### Task prompt
What is the number of lines in the data below that contain "woman"? Answer with that number and no other words.

### Data section
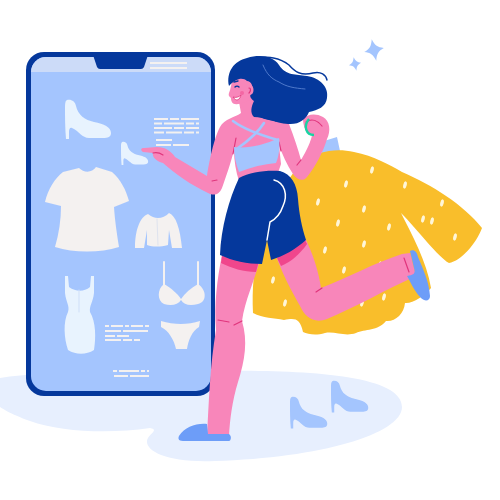
<!DOCTYPE html>
<html lang="en">
<head>
<meta charset="utf-8">
<title>Online shopping illustration</title>
<style>
:root {
  --navy: #05389c;
  --screen: #a4c5fe;
  --status: #ccdbf8;
  --ground: #e7effe;
  --cream: #f4f1f0;
  --ice: #e8f3fe;
  --skin: #f886ba;
  --skin-line: #e0357c;
  --shade: #f0468c;
  --yellow: #f9be2b;
  --fleck: #fff6d8;
  --shoe: #6d9df8;
  --green: #19d3a2;
}
html, body { margin: 0; background: #fff; overflow: hidden; }
.scene { display: block; width: 500px; height: 500px; }
.ground { fill: var(--ground); }
.navy { fill: var(--navy); }
.screen { fill: var(--screen); }
.status { fill: var(--status); }
.cream { fill: var(--cream); }
.ice { fill: var(--ice); }
.skin { fill: var(--skin); }
.shade { fill: var(--shade); }
.yellow { fill: var(--yellow); }
.shoe { fill: var(--shoe); }
.line { fill: none; stroke-linecap: round; stroke-linejoin: round; }
.skin-line { stroke: var(--skin-line); stroke-width: 1.2; }
.navy-line { stroke: var(--navy); stroke-width: 1.4; }
.cream-line { stroke: var(--cream); stroke-width: 2; }
.white-line { stroke: #fff; stroke-width: 1.5; }
.strap { stroke: var(--screen); stroke-width: 2.6; }
.ring { fill: none; stroke: var(--green); stroke-width: 2.4; }
.copy { stroke: var(--cream); stroke-width: 2; fill: none; }
.flecks { fill: var(--fleck); }
</style>
</head>
<body>
<svg class="scene" viewBox="0 0 500 500" role="img" aria-label="A woman carrying a yellow sweater taps a shoe in a clothes shop on a giant phone">
  <defs>
    <path id="heel" d="M2 0C6 -1 10 1 11 6C13 15 20 20 29 22C39 24 46 27 46 33C46 37 43 38 38 38H24C17 38 14 31 7 28C5 27 4 29 4 32V39H1C0 28 0 17 0 8C0 4 0 1 2 0Z"/>
    <ellipse id="fleck" rx="1.7" ry="3.7" transform="rotate(14)"/>
    <path id="sparkle" d="M0 -11C2 -4 4 -2 10 0C4 2 2 4 0 11C-2 4 -4 2 -10 0C-4 -2 -2 -4 0 -11Z"/>
  </defs>

  <path class="ground" d="M0 378C50 370 130 372 215 371C300 370 402 374 402 407C402 434 320 458 215 461C170 463 146 452 147 441C148 434 160 430 150 428C110 434 60 432 30 421C10 414 0 407 0 407Z"/>

  <g id="phone">
    <rect class="navy" x="26" y="52" width="189" height="344" rx="18"/>
    <clipPath id="display"><rect x="31" y="57" width="180" height="334" rx="15"/></clipPath>
    <g clip-path="url(#display)">
      <rect class="screen" x="31" y="57" width="180" height="334"/>
      <rect class="status" x="31" y="57" width="180" height="15"/>
    </g>
    <path class="navy" d="M92 52H149L144 67Q143 69 141 69H100Q98 69 97 67Z"/>
    <path class="copy" d="M150 63H187M150 68H187"/>
  </g>

  <g id="catalogue">
    <use class="ice" href="#heel" x="65" y="100"/>
    <use class="ice" href="#heel" transform="translate(121 142) scale(.59)"/>
    <path class="cream" d="M79 168C84 173 92 173 96 167L112 172C121 180 126 190 129 201L114 207C115 222 117 234 119 247C100 253 74 253 55 247C59 233 61 220 61 206L45 202C48 189 55 178 63 172Z"/>
    <path class="cream" d="M148 214C155 220 163 219 169 213C176 216 180 228 182 248H172L169 230L168 245C160 247 153 247 147 245V230L144 248H135C135 230 140 217 148 214Z"/>
    <path class="line" d="M157 219L158 245" stroke="#dfe3ee" stroke-width="1"/>
    <path class="ice" d="M65 276H68L69 287C76 292 84 292 90 287L91 276H94V293C93 302 89 306 90 312C96 322 96 338 94 350C86 355 76 355 68 350C64 338 63 322 68 312C70 306 66 302 65 293Z"/>
    <path class="line" d="M79 290V312" stroke="#cfdff8" stroke-width="1"/>
    <path class="line cream-line" d="M164 262V290M198 262V290"/>
    <path class="cream" d="M164 284C172 289 177 293 181 299C185 293 191 288 198 284C207 290 207 302 198 304C190 306 184 305 181 300C178 305 171 306 164 304C157 301 157 289 164 284Z"/>
    <path class="cream" d="M161 321C174 325 188 325 200 321L199 327C192 331 188 341 187 349H176C174 340 169 331 161 327Z"/>
    <g class="copy">
      <path stroke-dasharray="14 2 9 2 19 2" d="M154 119H199"/>
      <path stroke-dasharray="8 2 20 2" d="M154 123.500H199"/>
      <path stroke-dasharray="18 2 10 2" d="M154 128H199"/>
      <path stroke-dasharray="10 2 16 2" d="M154 132.500H199"/>
      <path d="M156 140H172M156 145H171M173 145H189"/>
      <path stroke-dasharray="4 2 12 2" d="M105 326H149"/>
      <path stroke-dasharray="16 2 25 2" d="M105 331H149"/>
      <path stroke-dasharray="10 2 12 2" d="M105 336H130"/>
      <path stroke-dasharray="16 2 9 2" d="M105 340H140"/>
      <path stroke-dasharray="4 2 20 2" d="M113 371H149"/>
      <path stroke-dasharray="14 2 20 2" d="M114 376H149"/>
    </g>
  </g>

  <g id="sweater">
    <path class="screen" d="M321 156L324 141L337 137L340 151Z"/>
    <path class="yellow" d="M300 163C318 151 335 148 354 152C374 156 390 165 402 172C432 185 464 205 482 228C476 244 461 261 449 263C438 257 418 230 401 213C412 235 427 262 431 288C425 296 412 304 405 303C404 314 395 322 386 321C378 331 365 329 356 333C345 337 335 331 325 333C315 336 308 334 303 332C300 318 295 318 284 320C274 318 263 318 253 313C252 290 253 265 262 240L285 185Z"/>
    <g class="flecks">
      <use href="#fleck" x="346" y="184"/><use href="#fleck" x="372" y="170"/>
      <use href="#fleck" x="318" y="202"/><use href="#fleck" x="364" y="209"/>
      <use href="#fleck" x="405" y="185"/><use href="#fleck" x="423" y="219"/>
      <use href="#fleck" x="442" y="203"/><use href="#fleck" x="455" y="237"/>
      <use href="#fleck" x="338" y="223"/><use href="#fleck" x="364" y="244"/>
      <use href="#fleck" x="389" y="227"/><use href="#fleck" x="325" y="250"/>
      <use href="#fleck" x="344" y="270"/><use href="#fleck" x="380" y="265"/>
      <use href="#fleck" x="384" y="297"/><use href="#fleck" x="362" y="303"/>
      <use href="#fleck" x="273" y="280"/><use href="#fleck" x="285" y="303"/>
      <use href="#fleck" x="432" y="221"/>
    </g>
  </g>

  <g id="woman">
    <g id="raised-leg">
      <path class="skin" d="M276 256L304 236C313 253 319 273 321 288C347 278 374 263 402 254L410 253L416 276C385 290 354 308 327 319C314 324 305 317 300 306C291 290 282 273 276 256Z"/>
      <path class="shade" d="M277 258L304 238L307 244C300 254 291 262 281 266Z"/>
      <path class="shoe" d="M410 251C414 249 417 252 418 257C423 269 429 281 430 296C430 301 425 302 421 298C414 291 410 281 407 276C413 275 416 274 414 268Z"/>
      <path class="line skin-line" d="M316 292L322 288M404 258L409 272"/>
    </g>
    <g id="standing-leg">
      <path class="skin" d="M222 255L260 260C254 282 245 300 242 321C248 341 245 360 238 382C232 402 230 419 229 436H207C209 400 210 365 216 330C214 304 217 280 222 255Z"/>
      <path class="shade" d="M222 256L259 261L256 272C244 272 231 268 221 263Z"/>
      <path class="line skin-line" d="M218 320L229 322M234 325L242 321"/>
      <path class="shoe" d="M179 436C185 427 196 423 207 424L208 434H229C232 436 231 441 229 441H183C178 441 178 438 179 436Z"/>
    </g>
    <g id="torso">
      <path class="skin" d="M303 119C307 114 316 113 323 117C330 121 331 131 327 139C323 152 316 166 307 177C303 182 297 180 293 174C287 165 282 154 279 145L281 164L277 176L239 181C236 172 234 161 234 150C231 162 226 177 222 188C219 195 214 196 208 193C191 185 174 173 163 163C156 161 152 157 153 153L143 152C140 150 141 148 144 148L157 147C165 147 171 151 175 157L207 176C209 162 214 138 220 127C224 119 236 117 241 113L239 102L254 98L260 113C274 114 284 117 289 124C294 137 298 149 301 160C307 150 311 141 312 135C306 134 303 126 303 119Z"/>
      <path class="line skin-line" d="M153 153C157 152 160 153 163 155M236 138L233 154M212 181L217 180M279 142L281 151M306 122C312 118 318 121 322 126M301 160L297 165"/>
      <path class="ring" d="M309 119C303 126 306 135 314 135"/>
      <path class="screen" d="M234 147C247 149 264 145 279 138C280 147 279 156 276 163C264 164 251 167 239 172C236 164 234 156 234 147Z"/>
      <path class="line strap" d="M233 121C245 130 260 135 278 140M264 123C257 134 248 141 238 148"/>
    </g>
    <g id="shorts">
      <path class="navy" d="M239 178C250 172 266 170 280 171C291 174 297 184 298 199C299 213 302 228 306 240C296 249 284 256 271 260L267 240L262 264C247 264 233 261 220 255C221 228 229 199 239 178Z"/>
      <path class="line white-line" d="M274 180C285 183 288 195 283 206C280 215 274 220 270 222L267 240"/>
    </g>
    <g id="head">
      <path class="skin" d="M233 78C231 84 231 88 229 93C228 96 230 97 231 98C231 102 233 105 238 104C242 104 245 102 248 100L256 101L258 79L246 74Z"/>
      <path class="navy" d="M229 86C226 72 234 61 247 58C260 54 273 56 279 65C286 76 296 74 307 76C320 78 329 87 327 98C326 107 318 110 309 112C306 119 299 125 288 124C275 123 264 117 254 117C250 113 251 107 254 101C250 98 249 95 252 93C254 86 251 81 247 81C243 77 236 78 229 86Z"/>
      <path class="line navy-line" d="M257 57C268 57 279 57 289 65C295 72 301 76 313 73C321 71 326 75 327 80M260 116C267 121 272 118 276 121"/>
      <path class="line" d="M263 65C267 75 272 79 279 82C287 87 294 88 305 89" stroke="#4f79cb" stroke-width="1"/>
      <ellipse class="skin" cx="250" cy="90" rx="3.500" ry="5"/>
      <path class="line skin-line" d="M249 88C251 88 251 91 249 93"/>
      <path class="line navy-line" d="M234 82L238 81M235 87C236 86 238 86 239 87"/>
      <path d="M233 97C236 98 239 97 241 95C240 100 236 102 233 97Z" fill="#fff" stroke="#e0357c" stroke-width=".8"/>
      <circle cx="242" cy="93" r="2" fill="#f0468c" opacity=".5"/>
    </g>
  </g>

  <g id="floor-shoes" class="screen">
    <use href="#heel" transform="translate(290 397) scale(.81)"/>
    <use href="#heel" transform="translate(331 381) scale(.81)"/>
  </g>
  <g id="sparkles" class="screen">
    <use href="#sparkle" transform="translate(374 50) rotate(-12)"/>
    <use href="#sparkle" transform="translate(355 64) rotate(-12) scale(.62)"/>
  </g>
</svg>
</body>
</html>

### Response area
2